(Entries taken from a collection)
___

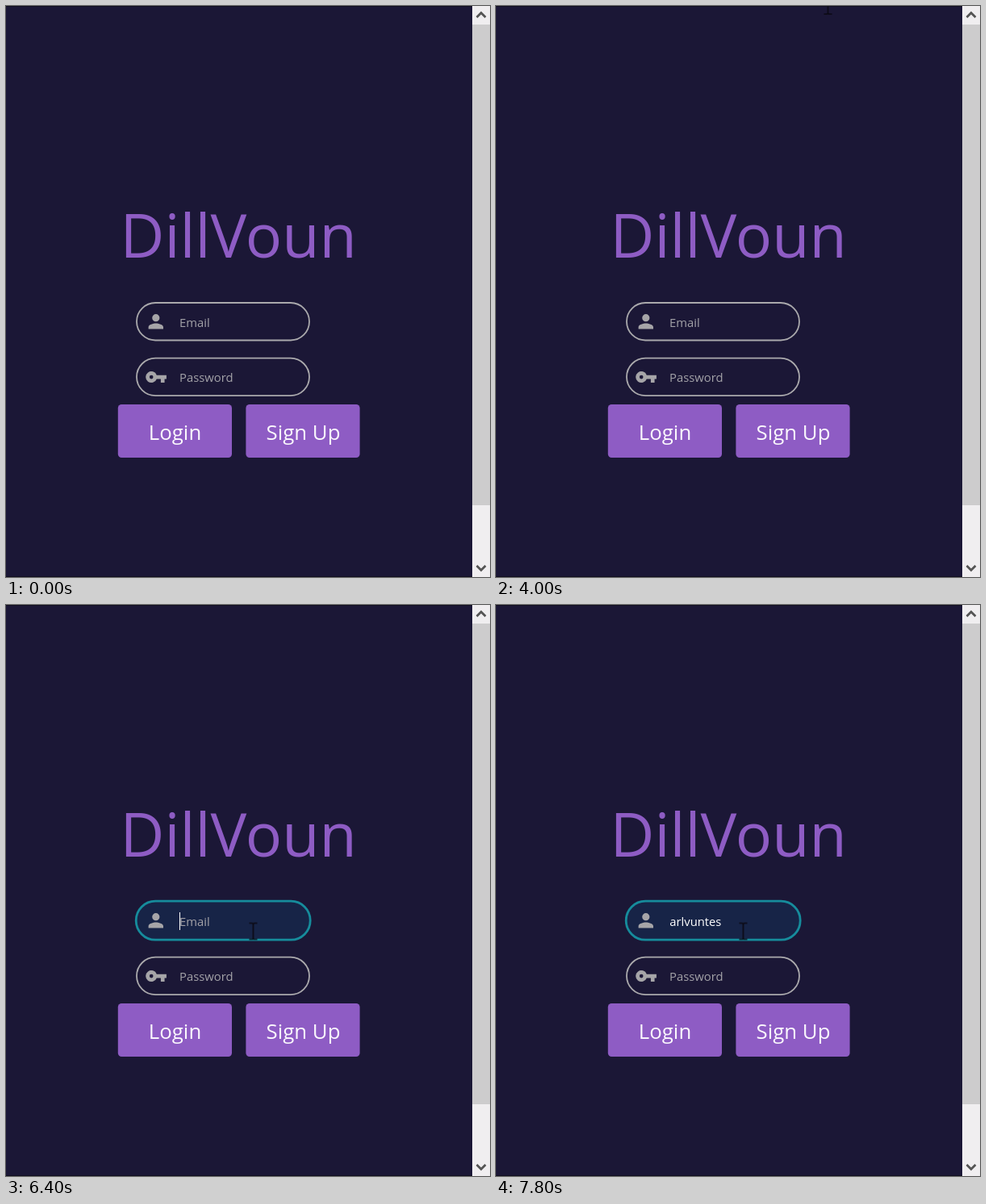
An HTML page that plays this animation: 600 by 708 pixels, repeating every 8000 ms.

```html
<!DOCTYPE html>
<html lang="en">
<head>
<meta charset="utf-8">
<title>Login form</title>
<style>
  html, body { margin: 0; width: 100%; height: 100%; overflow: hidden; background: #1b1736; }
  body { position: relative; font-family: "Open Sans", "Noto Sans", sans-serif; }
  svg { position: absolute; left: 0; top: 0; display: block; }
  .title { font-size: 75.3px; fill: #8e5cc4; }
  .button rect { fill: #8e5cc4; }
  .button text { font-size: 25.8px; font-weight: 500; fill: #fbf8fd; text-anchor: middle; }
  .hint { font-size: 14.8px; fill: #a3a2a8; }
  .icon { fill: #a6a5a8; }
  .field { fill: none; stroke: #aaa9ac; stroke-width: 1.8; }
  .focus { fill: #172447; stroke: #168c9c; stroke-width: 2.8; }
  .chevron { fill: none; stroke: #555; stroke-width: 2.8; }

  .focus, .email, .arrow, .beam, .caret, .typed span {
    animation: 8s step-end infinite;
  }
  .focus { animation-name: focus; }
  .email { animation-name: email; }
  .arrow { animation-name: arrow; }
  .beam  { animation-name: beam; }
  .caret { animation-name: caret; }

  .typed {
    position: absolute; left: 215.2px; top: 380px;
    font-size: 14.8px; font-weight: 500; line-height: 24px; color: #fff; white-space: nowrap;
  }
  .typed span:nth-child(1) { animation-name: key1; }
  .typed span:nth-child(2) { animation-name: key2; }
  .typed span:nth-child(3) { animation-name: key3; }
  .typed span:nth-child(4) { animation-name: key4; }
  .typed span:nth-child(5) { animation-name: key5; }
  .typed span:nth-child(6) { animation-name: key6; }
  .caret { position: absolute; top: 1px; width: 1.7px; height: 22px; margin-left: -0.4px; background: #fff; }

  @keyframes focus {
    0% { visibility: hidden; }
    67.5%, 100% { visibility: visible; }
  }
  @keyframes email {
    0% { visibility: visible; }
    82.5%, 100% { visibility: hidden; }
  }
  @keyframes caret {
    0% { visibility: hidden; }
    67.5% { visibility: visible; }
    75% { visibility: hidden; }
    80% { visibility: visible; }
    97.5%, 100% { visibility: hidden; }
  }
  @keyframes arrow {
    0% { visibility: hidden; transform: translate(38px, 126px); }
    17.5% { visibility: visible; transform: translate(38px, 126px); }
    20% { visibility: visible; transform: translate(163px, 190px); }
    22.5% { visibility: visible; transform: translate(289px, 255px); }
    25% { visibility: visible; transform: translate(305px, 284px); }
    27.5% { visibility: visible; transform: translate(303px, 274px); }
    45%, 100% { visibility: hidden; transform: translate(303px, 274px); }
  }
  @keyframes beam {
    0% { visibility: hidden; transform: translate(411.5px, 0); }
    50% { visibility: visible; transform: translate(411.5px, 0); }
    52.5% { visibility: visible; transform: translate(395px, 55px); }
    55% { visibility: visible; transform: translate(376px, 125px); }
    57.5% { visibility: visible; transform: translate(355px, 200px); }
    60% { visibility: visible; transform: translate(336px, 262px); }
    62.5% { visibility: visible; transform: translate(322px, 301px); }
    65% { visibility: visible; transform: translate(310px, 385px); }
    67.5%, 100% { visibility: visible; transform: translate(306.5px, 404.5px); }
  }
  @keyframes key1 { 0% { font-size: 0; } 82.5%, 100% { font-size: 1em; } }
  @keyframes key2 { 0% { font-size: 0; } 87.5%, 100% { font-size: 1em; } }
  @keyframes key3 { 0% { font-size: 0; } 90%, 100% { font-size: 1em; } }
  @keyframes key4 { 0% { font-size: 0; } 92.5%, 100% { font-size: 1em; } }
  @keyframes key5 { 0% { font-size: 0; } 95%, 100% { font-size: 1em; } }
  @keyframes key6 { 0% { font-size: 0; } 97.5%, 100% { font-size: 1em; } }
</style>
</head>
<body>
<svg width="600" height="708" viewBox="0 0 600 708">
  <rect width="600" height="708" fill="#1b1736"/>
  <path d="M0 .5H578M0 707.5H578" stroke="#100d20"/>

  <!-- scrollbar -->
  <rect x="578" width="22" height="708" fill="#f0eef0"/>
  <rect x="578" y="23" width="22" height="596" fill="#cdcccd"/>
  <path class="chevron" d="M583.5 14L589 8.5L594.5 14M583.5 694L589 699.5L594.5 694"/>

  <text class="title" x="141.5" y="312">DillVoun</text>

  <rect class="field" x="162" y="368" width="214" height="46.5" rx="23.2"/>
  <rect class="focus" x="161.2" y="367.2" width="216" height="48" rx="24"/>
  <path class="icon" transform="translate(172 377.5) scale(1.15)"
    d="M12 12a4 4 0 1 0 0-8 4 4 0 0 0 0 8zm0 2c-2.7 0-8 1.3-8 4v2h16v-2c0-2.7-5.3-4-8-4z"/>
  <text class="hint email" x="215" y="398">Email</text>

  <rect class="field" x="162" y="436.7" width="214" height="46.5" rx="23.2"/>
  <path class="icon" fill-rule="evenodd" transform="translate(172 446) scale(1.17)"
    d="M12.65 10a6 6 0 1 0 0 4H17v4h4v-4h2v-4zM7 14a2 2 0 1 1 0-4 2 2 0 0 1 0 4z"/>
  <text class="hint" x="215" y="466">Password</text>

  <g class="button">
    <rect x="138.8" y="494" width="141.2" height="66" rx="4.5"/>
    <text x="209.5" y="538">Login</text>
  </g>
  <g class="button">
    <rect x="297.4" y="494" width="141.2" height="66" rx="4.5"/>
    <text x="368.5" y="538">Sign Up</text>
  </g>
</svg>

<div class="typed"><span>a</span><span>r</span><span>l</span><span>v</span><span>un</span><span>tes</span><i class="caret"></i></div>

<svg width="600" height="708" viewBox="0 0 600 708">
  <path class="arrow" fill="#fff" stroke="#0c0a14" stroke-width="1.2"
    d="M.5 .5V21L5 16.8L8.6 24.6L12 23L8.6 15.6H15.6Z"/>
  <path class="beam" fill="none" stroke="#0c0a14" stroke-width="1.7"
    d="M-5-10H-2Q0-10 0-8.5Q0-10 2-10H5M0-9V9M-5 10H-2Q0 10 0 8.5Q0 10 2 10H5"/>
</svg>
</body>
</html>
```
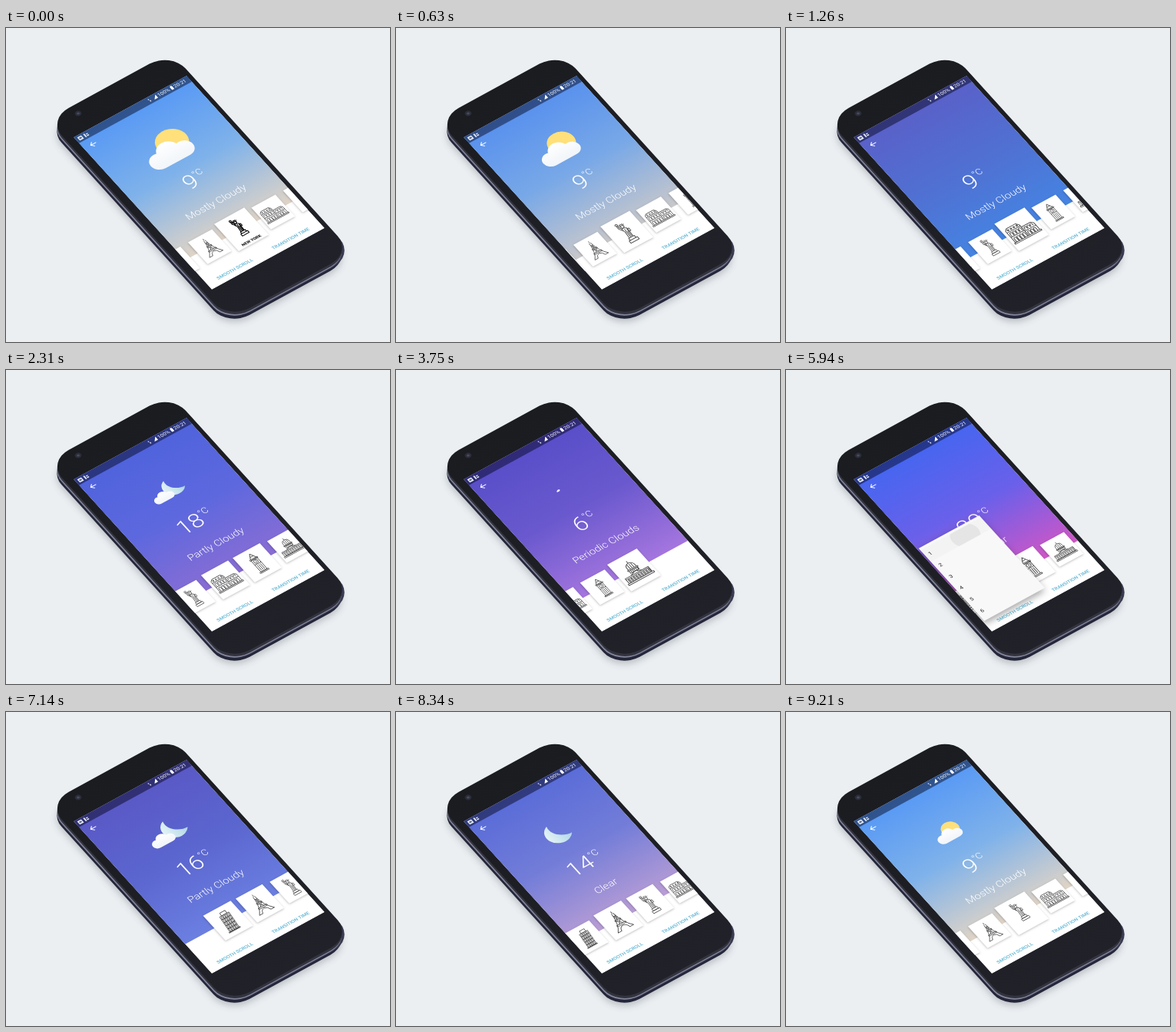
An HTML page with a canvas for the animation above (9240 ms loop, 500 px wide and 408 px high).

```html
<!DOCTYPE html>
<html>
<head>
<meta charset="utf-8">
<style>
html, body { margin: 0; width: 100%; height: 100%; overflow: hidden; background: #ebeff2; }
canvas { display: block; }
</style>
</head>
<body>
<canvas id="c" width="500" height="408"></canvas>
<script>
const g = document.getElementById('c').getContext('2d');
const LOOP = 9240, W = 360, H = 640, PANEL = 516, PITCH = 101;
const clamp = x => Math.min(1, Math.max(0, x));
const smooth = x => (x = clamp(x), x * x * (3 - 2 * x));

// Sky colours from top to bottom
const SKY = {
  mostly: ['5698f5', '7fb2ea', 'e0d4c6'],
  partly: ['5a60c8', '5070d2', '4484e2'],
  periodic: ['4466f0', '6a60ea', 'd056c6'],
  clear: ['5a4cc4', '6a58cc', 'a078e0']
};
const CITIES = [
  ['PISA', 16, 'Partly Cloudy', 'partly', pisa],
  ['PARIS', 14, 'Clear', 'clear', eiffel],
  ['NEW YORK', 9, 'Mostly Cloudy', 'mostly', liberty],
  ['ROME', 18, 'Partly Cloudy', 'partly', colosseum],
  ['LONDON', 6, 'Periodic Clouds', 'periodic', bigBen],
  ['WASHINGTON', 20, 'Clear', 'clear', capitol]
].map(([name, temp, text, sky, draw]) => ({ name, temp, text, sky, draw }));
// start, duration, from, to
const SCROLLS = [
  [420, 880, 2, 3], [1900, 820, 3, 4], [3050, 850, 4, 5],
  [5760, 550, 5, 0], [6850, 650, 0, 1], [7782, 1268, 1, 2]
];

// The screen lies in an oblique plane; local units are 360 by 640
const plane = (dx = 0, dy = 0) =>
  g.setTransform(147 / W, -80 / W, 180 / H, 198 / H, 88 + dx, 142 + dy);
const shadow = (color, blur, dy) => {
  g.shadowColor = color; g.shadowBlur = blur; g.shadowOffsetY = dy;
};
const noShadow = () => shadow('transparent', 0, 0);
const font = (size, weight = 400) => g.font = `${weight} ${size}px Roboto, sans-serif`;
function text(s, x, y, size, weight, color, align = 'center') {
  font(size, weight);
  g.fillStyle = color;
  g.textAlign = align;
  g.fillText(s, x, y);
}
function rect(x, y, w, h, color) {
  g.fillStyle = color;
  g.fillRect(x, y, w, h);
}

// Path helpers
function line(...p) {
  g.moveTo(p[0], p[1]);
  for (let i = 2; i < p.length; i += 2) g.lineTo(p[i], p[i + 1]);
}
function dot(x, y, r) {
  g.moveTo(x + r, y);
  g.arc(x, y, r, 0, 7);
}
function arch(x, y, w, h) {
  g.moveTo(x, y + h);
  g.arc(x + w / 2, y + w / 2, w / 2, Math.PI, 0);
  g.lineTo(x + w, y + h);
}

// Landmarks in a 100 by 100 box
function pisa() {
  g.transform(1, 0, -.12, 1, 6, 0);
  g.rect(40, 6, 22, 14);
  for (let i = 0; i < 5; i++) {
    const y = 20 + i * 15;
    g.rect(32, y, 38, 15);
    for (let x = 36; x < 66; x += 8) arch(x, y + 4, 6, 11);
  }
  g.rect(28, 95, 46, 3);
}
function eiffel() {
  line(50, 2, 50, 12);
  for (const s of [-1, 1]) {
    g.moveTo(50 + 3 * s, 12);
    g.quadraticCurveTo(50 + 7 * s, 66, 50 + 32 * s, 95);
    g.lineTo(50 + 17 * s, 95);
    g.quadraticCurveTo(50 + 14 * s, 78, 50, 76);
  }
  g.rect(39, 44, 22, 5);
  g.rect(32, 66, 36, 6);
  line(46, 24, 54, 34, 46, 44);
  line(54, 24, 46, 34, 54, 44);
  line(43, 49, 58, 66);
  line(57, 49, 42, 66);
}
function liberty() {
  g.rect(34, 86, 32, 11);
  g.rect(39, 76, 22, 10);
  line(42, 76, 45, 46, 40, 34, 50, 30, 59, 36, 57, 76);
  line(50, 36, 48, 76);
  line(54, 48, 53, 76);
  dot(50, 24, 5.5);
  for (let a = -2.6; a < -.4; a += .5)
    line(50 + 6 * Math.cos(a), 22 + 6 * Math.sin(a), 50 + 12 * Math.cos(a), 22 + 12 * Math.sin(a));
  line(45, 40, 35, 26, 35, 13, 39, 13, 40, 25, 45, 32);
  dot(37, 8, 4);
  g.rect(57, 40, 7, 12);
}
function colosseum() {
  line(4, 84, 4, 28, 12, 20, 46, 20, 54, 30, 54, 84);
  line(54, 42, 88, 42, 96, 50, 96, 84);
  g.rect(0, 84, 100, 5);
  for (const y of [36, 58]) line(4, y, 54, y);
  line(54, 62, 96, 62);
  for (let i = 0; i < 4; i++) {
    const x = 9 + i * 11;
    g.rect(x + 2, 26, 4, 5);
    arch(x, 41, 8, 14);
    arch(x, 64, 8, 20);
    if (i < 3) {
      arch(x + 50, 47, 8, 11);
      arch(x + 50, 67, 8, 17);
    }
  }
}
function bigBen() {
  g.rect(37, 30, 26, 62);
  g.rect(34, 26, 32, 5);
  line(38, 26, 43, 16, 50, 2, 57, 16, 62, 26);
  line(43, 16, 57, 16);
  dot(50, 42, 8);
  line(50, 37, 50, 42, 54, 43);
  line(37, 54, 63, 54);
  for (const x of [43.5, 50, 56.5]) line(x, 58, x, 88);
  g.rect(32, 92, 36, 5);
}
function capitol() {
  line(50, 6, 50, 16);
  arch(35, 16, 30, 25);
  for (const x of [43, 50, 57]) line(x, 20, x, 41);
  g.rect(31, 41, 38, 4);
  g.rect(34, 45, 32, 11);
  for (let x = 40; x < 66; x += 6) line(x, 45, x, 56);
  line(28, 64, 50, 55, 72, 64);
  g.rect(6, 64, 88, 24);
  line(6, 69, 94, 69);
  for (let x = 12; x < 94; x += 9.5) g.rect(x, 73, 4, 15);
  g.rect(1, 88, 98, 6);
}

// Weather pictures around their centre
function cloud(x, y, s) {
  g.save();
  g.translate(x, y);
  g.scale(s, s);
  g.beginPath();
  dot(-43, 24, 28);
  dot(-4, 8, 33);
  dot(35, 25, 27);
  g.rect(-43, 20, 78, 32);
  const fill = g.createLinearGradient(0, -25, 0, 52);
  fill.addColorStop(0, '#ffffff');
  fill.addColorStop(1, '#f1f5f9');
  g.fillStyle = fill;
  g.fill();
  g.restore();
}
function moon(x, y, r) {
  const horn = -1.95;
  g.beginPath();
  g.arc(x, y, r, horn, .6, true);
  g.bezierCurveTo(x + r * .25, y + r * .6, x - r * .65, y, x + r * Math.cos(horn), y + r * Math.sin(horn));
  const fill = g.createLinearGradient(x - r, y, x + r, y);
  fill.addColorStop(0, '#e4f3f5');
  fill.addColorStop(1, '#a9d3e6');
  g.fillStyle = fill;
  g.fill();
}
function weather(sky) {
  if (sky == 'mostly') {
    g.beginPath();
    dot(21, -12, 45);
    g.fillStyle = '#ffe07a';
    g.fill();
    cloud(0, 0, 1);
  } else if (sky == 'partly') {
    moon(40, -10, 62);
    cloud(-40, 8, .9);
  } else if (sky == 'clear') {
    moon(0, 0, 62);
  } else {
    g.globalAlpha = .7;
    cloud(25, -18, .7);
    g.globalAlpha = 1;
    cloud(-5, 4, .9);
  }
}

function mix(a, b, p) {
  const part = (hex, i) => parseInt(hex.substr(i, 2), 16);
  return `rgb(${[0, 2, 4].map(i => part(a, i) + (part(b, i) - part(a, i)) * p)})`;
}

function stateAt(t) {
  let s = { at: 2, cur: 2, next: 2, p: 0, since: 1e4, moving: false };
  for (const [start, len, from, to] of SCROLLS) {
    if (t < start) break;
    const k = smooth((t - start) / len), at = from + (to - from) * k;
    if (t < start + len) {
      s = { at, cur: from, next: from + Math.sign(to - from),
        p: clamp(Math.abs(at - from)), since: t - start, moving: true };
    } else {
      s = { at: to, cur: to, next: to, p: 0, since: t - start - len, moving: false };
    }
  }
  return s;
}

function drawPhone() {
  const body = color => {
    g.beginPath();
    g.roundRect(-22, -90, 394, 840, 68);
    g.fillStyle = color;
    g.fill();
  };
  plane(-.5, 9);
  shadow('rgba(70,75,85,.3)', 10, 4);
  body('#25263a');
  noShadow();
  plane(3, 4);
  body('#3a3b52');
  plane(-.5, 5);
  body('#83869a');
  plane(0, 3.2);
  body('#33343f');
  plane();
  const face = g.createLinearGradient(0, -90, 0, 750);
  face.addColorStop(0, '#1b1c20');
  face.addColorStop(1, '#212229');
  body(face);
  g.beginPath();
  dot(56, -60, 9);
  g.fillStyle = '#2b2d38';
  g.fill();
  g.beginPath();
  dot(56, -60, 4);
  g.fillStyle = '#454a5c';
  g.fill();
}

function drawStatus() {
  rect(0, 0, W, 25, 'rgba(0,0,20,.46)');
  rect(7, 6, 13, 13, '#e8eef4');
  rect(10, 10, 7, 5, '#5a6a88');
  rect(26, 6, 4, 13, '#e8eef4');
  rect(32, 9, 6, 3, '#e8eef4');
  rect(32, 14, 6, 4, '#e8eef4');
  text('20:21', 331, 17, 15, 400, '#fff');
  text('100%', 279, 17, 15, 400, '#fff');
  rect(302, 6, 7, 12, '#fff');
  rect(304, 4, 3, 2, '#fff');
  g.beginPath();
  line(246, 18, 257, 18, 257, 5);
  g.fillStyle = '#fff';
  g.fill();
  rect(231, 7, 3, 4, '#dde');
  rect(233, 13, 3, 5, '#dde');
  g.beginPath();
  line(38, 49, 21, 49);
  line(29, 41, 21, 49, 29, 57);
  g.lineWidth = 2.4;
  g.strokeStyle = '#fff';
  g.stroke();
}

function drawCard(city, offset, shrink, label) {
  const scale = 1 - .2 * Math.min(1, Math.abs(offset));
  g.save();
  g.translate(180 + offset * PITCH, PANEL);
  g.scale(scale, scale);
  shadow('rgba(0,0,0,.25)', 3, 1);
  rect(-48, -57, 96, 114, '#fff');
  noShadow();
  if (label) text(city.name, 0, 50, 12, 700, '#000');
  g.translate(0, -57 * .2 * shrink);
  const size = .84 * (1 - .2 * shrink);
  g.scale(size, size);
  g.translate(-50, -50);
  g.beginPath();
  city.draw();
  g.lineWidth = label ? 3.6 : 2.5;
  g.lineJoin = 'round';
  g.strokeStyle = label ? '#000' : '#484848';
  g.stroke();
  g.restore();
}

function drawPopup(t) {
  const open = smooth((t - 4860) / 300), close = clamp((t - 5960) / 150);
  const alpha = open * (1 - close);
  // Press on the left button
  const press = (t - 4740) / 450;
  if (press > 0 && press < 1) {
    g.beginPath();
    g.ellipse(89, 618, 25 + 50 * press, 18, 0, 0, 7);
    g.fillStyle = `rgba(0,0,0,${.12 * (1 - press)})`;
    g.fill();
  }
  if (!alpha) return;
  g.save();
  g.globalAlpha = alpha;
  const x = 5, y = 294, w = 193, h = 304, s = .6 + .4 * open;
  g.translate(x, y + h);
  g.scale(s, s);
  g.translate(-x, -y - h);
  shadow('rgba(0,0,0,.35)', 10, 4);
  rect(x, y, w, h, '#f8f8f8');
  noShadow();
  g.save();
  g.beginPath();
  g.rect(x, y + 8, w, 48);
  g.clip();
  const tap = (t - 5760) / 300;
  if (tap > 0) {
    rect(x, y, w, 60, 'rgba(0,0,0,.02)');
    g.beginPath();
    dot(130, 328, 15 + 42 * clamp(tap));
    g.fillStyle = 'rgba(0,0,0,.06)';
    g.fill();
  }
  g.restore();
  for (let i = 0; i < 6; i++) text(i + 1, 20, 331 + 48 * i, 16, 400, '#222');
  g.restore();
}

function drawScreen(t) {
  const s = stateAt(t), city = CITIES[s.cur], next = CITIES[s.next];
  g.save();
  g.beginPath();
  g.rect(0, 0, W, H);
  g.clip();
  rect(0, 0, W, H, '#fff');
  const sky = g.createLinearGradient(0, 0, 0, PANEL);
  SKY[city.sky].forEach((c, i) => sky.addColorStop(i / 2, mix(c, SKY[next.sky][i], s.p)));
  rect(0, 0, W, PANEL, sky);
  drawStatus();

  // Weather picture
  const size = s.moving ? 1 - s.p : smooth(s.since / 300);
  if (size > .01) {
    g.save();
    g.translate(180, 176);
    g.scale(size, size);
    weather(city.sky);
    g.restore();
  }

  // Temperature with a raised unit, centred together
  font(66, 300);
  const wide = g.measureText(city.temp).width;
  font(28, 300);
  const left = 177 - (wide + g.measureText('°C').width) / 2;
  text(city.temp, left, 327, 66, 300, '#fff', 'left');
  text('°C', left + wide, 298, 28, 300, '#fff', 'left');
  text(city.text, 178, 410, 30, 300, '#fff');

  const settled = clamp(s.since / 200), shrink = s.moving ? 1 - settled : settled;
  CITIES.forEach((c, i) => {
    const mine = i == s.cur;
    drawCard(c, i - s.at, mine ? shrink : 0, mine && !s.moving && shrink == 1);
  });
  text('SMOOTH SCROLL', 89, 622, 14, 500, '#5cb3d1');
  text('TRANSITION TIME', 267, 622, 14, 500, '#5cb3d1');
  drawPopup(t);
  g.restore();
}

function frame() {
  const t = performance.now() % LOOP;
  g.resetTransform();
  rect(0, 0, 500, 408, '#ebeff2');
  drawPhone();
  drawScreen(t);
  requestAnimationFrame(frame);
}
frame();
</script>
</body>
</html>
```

___

PROBLEM STATEMENT: How many of the lines above hold the word "typed"? Give only that number.

RESPONSE: 9